1.) It would be incredibly useful to have the ability to use your mouse to draw a box on the map, showing the lat/lon bounds of the data you want. I found the zoom options really frustrating to use, and it took me a while to see the lat/lon sliders to the left.
2.) It would be helpful if the time option gave a pull-down list or something, not merely a “next” and “previous” option.
3.) When I type “2014-10” for a monthly product, I mean the one labelled “2014-10-16”, not “2014-09-16”. I assume you’ve got it coded to give the nearest time value, but for monthly data that’s not really what’s implied.

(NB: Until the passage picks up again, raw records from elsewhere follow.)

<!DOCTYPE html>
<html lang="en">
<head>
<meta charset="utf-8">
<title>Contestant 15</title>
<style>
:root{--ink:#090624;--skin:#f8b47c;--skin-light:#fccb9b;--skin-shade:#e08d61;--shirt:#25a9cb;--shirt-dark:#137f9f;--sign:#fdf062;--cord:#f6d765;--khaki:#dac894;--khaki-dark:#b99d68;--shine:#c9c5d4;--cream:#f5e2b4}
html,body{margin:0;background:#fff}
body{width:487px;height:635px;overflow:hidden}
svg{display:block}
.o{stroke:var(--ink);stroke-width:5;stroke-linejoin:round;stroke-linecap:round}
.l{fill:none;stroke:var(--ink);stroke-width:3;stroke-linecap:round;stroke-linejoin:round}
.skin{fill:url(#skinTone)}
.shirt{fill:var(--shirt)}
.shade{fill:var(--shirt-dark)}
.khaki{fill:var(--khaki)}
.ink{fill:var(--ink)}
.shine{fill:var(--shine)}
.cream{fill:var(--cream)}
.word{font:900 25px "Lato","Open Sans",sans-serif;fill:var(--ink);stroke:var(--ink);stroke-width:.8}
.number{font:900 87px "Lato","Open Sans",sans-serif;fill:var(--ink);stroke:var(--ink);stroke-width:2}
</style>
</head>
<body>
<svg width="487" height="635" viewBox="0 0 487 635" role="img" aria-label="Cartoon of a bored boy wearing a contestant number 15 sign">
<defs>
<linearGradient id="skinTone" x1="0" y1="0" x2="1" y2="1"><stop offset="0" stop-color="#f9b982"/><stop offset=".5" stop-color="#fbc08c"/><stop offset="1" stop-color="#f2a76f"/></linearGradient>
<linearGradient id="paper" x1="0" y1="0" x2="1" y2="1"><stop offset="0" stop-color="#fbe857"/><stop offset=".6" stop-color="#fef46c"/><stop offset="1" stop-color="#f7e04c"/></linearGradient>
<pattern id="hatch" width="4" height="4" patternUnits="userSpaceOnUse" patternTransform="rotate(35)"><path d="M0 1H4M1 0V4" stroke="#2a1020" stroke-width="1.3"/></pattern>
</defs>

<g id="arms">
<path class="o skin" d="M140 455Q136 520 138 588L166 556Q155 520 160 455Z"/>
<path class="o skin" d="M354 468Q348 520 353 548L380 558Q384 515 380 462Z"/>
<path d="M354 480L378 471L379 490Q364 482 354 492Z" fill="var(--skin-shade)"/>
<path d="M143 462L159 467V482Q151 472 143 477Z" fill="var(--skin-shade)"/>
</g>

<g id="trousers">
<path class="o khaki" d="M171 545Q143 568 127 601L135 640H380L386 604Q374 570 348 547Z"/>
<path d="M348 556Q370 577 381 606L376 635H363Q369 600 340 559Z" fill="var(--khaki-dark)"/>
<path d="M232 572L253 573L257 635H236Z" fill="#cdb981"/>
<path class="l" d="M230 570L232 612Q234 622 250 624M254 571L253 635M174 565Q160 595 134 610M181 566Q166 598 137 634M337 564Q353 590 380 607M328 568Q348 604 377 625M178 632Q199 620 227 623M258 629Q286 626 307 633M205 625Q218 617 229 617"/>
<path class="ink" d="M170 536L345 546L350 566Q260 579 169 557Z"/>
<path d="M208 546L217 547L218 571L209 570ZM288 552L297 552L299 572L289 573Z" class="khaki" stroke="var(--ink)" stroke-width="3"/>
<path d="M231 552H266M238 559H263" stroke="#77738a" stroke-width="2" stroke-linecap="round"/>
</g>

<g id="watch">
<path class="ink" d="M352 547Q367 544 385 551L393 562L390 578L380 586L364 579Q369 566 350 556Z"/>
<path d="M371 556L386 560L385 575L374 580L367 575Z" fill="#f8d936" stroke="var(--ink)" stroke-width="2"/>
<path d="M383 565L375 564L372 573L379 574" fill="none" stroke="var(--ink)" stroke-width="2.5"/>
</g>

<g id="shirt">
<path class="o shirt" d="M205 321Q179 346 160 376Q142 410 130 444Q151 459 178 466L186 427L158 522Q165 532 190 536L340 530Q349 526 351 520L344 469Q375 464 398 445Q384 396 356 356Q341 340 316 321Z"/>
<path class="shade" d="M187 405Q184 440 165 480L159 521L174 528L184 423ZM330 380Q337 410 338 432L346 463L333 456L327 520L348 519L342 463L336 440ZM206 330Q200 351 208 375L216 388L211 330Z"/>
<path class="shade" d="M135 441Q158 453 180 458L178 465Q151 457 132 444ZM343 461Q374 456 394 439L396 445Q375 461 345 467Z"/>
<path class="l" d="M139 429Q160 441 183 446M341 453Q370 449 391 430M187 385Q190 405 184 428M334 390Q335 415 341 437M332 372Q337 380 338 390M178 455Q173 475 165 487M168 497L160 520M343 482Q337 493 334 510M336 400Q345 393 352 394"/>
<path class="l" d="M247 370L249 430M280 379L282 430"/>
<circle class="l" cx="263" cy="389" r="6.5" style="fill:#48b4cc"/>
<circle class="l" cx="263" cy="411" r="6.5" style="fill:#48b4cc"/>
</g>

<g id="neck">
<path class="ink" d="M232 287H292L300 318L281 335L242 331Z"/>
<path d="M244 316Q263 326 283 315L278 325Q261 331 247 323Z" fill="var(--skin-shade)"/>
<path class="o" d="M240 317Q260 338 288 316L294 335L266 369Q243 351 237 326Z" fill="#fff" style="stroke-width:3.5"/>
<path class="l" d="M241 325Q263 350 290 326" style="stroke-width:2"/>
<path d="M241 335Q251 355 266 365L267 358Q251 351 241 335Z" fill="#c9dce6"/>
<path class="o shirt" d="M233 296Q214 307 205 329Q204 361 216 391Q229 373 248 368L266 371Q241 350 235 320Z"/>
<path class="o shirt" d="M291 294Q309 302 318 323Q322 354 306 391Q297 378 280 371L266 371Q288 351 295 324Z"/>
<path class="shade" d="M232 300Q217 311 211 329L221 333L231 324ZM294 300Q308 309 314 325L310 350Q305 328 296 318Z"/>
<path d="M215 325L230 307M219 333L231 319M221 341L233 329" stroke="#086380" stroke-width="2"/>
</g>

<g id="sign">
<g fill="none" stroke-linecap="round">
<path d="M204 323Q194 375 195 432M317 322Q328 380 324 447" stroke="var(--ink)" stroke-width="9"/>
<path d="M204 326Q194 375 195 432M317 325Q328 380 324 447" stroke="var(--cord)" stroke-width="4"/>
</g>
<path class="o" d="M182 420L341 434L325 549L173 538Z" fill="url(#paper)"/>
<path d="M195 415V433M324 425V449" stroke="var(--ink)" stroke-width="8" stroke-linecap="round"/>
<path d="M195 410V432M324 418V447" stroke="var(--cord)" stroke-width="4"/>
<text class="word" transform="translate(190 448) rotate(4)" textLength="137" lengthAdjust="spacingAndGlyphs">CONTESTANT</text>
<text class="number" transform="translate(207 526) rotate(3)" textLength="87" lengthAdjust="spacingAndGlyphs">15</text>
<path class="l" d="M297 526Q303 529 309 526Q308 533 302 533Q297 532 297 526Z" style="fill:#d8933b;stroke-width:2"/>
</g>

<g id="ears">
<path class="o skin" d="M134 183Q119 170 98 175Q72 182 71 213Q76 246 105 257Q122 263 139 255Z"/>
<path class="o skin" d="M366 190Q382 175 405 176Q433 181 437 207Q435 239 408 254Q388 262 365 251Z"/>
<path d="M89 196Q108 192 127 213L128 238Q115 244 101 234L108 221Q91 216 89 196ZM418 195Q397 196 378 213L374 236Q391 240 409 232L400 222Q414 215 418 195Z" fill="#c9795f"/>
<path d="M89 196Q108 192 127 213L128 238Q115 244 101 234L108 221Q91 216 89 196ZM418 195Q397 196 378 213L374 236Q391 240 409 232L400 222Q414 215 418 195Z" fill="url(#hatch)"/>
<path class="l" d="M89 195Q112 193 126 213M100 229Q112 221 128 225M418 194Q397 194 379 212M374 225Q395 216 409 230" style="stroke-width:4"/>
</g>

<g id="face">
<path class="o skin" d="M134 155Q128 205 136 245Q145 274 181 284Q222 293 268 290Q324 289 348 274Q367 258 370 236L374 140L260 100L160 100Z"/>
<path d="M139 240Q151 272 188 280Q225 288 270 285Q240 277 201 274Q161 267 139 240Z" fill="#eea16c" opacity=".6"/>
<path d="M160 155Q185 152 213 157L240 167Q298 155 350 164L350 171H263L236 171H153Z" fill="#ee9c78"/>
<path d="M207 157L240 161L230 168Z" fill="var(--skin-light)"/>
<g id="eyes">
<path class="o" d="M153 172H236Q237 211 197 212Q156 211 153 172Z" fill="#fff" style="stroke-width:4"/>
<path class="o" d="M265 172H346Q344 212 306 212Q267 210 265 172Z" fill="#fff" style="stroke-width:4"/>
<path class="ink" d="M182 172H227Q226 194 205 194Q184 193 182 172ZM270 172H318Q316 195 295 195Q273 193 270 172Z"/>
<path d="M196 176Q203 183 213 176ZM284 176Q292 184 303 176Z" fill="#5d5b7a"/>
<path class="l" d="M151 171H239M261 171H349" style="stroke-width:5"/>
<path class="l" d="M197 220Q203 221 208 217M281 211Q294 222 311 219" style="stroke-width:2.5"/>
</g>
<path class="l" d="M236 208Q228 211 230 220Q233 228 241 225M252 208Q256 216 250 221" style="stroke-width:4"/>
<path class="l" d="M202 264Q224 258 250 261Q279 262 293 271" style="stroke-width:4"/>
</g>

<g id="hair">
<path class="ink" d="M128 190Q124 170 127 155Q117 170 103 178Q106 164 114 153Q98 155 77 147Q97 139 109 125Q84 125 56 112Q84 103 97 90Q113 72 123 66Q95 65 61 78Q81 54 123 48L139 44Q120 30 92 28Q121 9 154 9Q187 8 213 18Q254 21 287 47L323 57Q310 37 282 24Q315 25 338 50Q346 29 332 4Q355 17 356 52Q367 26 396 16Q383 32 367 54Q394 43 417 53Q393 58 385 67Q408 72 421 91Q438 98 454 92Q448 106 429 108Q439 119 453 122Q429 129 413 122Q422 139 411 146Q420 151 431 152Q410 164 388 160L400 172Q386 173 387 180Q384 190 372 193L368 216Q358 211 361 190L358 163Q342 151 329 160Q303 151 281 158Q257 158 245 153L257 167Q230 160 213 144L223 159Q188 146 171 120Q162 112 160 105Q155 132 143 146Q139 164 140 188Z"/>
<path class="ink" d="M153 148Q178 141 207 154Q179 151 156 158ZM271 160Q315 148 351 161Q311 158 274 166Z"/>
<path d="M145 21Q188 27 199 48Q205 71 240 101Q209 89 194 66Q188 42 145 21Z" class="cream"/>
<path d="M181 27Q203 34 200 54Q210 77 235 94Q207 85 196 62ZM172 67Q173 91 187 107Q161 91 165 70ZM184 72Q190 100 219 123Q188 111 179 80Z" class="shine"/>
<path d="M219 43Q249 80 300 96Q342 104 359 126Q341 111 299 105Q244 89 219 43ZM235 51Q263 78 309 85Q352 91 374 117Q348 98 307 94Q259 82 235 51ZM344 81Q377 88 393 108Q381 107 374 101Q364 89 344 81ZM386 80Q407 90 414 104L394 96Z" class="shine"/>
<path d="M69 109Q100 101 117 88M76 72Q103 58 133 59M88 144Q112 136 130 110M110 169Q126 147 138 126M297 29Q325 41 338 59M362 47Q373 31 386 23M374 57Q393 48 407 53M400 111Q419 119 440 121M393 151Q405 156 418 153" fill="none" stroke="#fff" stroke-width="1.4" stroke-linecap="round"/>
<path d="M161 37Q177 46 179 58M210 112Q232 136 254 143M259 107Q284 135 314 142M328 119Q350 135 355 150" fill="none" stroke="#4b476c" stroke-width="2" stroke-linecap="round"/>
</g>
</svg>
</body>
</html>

(Don’t have much more to say on the graphing section. I’d never use such an auto-graphing option in real life, so I’m probably not the best judge.)
The “data” option:
1.) Pretty big (and correctable) error found here. I started by giving it the inputs of:
dates: 2002 to 2018
lats: -80 to -40
lons: 0 to 360
I got back no data and this error message:
message="Not Found: Your query produced no matching results. Query error: For variable=lwe_thickness axis#0=time Constraint=\"[(2002):1:(2018)]\": Start=\"2002\" is less than the axis minimum=2002-04-18T00:00:00Z (and even 2002-03-31T22:11:06Z).";
I tried again from 2003 to 2017, and got the same error. This is plainly being caused by the date format. But no one’s going to automatically type in “2017-06-10T12:00:00Z” when they mean 2017-06, and giving a range in years (even ones just before/after the mission so you can get all the data) is likely going to be pretty normal.
2.) Upon downloading the data, the output (csv form) looks like this:
Would there be any way to offer an option for a different time format? As is, this doesn’t allow simple plotting/reading, but needs a specifically-defined formatted input read to put the date into anything usable. This isn’t critical, but avoiding the T and Z, in particular, would make life easier for most users. And again, with monthly data (as opposed to, say, along track altimetry or something) the times really only require YR-MO, nothing more. YR-MO-DY would be plenty – and easier to use.
That's about all I noticed on a quick pass through. Thanks, guys!
-- Jennifer Bonin